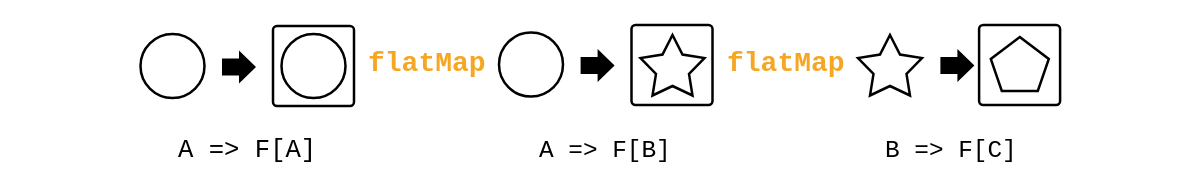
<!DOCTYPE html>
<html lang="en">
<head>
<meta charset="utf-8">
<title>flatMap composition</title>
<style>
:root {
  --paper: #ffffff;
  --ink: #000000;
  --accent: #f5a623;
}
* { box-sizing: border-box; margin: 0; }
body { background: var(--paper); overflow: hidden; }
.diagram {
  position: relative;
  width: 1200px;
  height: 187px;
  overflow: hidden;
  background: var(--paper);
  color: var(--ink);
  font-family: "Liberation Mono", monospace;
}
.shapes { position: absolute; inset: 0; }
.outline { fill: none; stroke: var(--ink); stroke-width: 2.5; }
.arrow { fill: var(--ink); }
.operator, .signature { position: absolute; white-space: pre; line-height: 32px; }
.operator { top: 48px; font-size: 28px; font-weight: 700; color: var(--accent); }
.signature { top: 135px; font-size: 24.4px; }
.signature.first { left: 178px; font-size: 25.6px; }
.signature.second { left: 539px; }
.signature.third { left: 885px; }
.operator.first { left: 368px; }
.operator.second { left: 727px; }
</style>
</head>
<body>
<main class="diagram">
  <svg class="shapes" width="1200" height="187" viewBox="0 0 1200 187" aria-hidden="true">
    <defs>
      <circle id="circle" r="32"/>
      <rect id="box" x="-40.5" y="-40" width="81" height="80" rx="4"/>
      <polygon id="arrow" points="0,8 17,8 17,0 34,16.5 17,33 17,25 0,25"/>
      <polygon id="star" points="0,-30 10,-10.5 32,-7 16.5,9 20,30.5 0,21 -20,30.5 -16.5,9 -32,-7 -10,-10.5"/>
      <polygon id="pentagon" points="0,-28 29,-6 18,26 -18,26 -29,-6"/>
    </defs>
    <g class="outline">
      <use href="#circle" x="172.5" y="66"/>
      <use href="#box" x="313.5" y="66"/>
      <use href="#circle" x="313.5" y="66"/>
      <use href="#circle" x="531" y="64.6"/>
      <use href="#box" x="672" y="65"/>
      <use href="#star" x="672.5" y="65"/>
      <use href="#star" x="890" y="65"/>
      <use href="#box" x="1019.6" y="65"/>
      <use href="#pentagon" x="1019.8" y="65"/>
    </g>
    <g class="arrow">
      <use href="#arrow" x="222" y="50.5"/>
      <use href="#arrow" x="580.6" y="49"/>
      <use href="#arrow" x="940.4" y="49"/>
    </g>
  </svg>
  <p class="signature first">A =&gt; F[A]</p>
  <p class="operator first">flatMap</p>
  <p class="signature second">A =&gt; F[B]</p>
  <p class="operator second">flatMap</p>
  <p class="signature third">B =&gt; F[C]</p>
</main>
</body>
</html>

### [What is being asked]
Because the pictures are not wanted, retype every record exactly without them.

### [Completed task]
<!DOCTYPE html>
<html lang="en">
<head>
<meta charset="utf-8">
<title>flatMap composition</title>
<style>
:root {
  --paper: #ffffff;
  --ink: #000000;
  --accent: #f5a623;
}
* { box-sizing: border-box; margin: 0; }
body { background: var(--paper); overflow: hidden; }
.diagram {
  position: relative;
  width: 1200px;
  height: 187px;
  overflow: hidden;
  background: var(--paper);
  color: var(--ink);
  font-family: "Liberation Mono", monospace;
}
.shapes { position: absolute; inset: 0; }
.outline { fill: none; stroke: var(--ink); stroke-width: 2.5; }
.arrow { fill: var(--ink); }
.operator, .signature { position: absolute; white-space: pre; line-height: 32px; }
.operator { top: 48px; font-size: 28px; font-weight: 700; color: var(--accent); }
.signature { top: 135px; font-size: 24.4px; }
.signature.first { left: 178px; font-size: 25.6px; }
.signature.second { left: 539px; }
.signature.third { left: 885px; }
.operator.first { left: 368px; }
.operator.second { left: 727px; }
</style>
</head>
<body>
<main class="diagram">
  <svg class="shapes" width="1200" height="187" viewBox="0 0 1200 187" aria-hidden="true">
    <defs>
      <circle id="circle" r="32"/>
      <rect id="box" x="-40.5" y="-40" width="81" height="80" rx="4"/>
      <polygon id="arrow" points="0,8 17,8 17,0 34,16.5 17,33 17,25 0,25"/>
      <polygon id="star" points="0,-30 10,-10.5 32,-7 16.5,9 20,30.5 0,21 -20,30.5 -16.5,9 -32,-7 -10,-10.5"/>
      <polygon id="pentagon" points="0,-28 29,-6 18,26 -18,26 -29,-6"/>
    </defs>
    <g class="outline">
      <use href="#circle" x="172.5" y="66"/>
      <use href="#box" x="313.5" y="66"/>
      <use href="#circle" x="313.5" y="66"/>
      <use href="#circle" x="531" y="64.6"/>
      <use href="#box" x="672" y="65"/>
      <use href="#star" x="672.5" y="65"/>
      <use href="#star" x="890" y="65"/>
      <use href="#box" x="1019.6" y="65"/>
      <use href="#pentagon" x="1019.8" y="65"/>
    </g>
    <g class="arrow">
      <use href="#arrow" x="222" y="50.5"/>
      <use href="#arrow" x="580.6" y="49"/>
      <use href="#arrow" x="940.4" y="49"/>
    </g>
  </svg>
  <p class="signature first">A =&gt; F[A]</p>
  <p class="operator first">flatMap</p>
  <p class="signature second">A =&gt; F[B]</p>
  <p class="operator second">flatMap</p>
  <p class="signature third">B =&gt; F[C]</p>
</main>
</body>
</html>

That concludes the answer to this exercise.